# TO DO
From the data that follows, copy every line holding the string "relation".

# RECORD EXCERPTS

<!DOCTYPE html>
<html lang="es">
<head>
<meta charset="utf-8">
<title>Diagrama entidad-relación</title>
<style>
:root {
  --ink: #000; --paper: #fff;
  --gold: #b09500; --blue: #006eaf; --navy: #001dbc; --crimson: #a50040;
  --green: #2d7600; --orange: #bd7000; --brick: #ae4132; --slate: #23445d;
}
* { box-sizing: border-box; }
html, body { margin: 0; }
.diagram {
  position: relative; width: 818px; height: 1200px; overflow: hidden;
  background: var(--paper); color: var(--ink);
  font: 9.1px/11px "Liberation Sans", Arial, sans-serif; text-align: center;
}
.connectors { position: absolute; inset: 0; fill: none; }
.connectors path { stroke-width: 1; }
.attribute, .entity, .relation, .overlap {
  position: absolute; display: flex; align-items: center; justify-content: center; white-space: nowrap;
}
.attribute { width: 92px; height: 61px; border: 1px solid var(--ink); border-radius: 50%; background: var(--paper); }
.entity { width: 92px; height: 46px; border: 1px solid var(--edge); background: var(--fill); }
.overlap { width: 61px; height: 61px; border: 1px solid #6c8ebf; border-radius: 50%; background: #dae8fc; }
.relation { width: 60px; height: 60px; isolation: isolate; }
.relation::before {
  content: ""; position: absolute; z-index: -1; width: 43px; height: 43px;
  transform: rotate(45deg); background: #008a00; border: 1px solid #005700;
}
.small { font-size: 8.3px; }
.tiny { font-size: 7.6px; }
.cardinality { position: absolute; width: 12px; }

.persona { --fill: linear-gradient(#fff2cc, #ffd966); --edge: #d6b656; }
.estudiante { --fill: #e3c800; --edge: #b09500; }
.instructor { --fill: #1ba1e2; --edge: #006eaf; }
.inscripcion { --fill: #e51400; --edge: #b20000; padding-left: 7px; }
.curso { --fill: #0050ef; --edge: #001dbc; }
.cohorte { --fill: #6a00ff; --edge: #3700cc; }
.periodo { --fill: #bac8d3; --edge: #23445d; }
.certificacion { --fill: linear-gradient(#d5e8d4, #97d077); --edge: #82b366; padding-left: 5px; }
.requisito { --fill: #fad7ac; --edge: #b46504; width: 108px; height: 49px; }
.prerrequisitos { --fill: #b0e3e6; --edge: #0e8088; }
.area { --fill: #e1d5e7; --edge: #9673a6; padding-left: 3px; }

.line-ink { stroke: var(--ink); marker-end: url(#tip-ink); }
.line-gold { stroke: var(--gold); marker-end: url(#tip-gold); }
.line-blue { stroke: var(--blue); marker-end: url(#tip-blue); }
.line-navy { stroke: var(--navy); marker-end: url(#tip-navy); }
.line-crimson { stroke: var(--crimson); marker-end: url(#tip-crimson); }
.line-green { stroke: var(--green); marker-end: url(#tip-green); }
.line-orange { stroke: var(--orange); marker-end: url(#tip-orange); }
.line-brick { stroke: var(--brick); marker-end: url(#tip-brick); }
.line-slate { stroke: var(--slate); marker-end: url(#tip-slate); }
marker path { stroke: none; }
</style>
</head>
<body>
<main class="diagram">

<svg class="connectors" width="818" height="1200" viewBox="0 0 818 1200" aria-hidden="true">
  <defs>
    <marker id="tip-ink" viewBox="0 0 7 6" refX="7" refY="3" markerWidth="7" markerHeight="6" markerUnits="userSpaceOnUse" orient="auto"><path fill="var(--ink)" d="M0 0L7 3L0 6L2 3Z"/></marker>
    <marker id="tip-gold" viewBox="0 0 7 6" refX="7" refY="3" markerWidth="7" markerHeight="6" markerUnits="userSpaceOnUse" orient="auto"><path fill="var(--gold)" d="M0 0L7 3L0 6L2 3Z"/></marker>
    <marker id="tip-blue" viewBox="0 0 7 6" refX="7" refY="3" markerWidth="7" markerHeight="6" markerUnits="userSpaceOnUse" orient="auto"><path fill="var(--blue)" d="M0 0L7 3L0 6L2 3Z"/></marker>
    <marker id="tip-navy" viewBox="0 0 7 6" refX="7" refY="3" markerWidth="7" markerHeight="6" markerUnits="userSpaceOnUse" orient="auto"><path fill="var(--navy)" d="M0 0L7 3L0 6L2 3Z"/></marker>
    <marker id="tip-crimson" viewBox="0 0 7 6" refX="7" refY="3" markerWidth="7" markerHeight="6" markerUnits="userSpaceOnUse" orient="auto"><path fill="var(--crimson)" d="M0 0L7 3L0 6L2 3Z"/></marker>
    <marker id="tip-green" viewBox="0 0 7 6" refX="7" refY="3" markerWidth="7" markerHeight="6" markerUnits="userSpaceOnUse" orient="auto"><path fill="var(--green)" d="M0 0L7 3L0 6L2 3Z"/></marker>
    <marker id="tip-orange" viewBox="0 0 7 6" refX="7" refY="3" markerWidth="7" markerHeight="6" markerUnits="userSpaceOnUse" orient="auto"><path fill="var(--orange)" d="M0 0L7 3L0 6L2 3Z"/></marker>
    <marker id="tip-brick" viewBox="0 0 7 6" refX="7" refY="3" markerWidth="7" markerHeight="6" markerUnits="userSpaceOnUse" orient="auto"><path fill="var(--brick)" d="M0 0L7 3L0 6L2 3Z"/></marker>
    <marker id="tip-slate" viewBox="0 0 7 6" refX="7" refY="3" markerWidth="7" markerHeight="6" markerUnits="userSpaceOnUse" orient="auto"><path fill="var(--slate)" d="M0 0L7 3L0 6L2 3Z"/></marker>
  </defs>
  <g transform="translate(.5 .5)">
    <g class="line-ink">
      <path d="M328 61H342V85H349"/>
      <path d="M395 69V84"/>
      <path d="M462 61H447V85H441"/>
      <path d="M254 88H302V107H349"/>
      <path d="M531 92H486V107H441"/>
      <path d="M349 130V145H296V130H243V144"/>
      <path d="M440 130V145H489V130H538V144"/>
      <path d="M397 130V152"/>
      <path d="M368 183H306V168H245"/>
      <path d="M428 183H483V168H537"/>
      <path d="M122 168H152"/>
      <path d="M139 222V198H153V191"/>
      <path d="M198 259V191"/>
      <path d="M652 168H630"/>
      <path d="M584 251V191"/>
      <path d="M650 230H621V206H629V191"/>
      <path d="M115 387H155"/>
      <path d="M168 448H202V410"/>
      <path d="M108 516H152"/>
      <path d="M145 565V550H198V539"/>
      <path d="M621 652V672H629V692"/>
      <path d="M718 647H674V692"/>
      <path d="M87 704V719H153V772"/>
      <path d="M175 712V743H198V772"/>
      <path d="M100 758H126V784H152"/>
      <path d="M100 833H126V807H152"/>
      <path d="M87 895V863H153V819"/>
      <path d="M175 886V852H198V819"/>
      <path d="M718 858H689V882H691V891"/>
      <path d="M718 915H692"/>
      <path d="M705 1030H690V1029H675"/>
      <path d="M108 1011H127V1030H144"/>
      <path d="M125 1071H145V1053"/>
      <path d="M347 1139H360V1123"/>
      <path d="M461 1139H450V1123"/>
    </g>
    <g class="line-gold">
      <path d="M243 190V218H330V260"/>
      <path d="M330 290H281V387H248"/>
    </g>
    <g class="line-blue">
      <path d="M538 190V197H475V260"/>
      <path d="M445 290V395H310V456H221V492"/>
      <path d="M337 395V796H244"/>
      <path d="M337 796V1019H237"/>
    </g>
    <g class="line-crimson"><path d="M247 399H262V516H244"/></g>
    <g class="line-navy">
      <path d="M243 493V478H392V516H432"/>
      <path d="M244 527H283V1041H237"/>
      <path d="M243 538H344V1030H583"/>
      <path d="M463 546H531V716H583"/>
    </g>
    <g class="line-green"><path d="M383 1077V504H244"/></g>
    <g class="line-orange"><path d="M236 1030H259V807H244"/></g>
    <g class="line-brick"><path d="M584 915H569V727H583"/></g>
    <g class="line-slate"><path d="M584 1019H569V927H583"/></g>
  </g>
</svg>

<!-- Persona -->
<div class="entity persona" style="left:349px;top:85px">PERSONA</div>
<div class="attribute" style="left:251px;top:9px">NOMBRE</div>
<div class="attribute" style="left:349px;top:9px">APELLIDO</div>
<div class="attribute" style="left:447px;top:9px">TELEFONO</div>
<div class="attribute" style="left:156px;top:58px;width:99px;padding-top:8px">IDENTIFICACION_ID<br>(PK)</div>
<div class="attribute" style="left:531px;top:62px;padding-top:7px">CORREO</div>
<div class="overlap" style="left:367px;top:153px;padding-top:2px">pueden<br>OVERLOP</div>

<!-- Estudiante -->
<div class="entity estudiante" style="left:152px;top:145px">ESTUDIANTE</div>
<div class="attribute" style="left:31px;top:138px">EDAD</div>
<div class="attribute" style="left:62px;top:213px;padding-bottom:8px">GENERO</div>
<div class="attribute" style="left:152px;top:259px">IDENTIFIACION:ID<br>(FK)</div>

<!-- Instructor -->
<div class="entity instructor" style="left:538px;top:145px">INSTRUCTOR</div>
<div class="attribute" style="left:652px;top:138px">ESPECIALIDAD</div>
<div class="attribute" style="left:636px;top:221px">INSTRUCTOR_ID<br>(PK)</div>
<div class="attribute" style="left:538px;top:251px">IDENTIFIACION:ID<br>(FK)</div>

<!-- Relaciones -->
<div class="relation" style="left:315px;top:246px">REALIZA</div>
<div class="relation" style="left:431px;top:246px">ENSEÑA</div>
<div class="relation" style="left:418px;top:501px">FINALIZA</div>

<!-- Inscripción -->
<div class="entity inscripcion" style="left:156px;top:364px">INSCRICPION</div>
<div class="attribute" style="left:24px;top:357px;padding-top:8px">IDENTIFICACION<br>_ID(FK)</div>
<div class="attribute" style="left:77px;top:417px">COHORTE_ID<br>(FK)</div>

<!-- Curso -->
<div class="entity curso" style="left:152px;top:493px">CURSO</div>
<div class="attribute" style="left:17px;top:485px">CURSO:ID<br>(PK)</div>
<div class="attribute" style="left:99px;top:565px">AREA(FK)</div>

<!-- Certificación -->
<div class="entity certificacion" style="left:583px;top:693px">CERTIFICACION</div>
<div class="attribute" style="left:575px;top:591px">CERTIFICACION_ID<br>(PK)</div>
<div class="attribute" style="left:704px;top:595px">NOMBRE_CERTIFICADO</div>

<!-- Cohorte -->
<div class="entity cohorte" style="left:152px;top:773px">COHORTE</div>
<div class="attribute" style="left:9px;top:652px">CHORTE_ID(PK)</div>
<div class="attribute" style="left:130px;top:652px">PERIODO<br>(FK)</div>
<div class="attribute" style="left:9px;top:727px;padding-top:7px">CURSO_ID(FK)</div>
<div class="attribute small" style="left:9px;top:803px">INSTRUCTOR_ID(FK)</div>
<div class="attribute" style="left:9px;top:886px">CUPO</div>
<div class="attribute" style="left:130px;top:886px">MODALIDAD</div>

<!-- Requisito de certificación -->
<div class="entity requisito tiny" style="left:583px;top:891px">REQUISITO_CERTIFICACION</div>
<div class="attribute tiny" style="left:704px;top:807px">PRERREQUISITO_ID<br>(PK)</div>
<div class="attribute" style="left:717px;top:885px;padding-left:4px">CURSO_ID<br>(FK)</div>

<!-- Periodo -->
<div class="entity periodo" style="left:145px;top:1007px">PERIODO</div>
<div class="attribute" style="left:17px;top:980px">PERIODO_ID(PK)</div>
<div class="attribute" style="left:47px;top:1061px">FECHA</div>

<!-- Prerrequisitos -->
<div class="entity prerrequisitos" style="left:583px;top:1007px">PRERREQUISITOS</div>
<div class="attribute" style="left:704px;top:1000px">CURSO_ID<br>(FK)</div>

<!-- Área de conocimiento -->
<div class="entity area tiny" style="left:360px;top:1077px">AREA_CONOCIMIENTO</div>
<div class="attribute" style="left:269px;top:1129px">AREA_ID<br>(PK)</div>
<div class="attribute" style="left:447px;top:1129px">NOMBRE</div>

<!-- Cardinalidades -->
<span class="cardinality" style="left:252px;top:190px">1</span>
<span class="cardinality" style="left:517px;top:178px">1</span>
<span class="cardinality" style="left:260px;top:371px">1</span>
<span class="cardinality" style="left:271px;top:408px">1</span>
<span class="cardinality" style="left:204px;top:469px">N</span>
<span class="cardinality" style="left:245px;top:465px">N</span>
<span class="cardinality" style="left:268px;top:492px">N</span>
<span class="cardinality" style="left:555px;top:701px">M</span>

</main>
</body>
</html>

# WRITTEN ANSWER
.attribute, .entity, .relation, .overlap {
.relation { width: 60px; height: 60px; isolation: isolate; }
.relation::before {
<div class="relation" style="left:315px;top:246px">REALIZA</div>
<div class="relation" style="left:431px;top:246px">ENSEÑA</div>
<div class="relation" style="left:418px;top:501px">FINALIZA</div>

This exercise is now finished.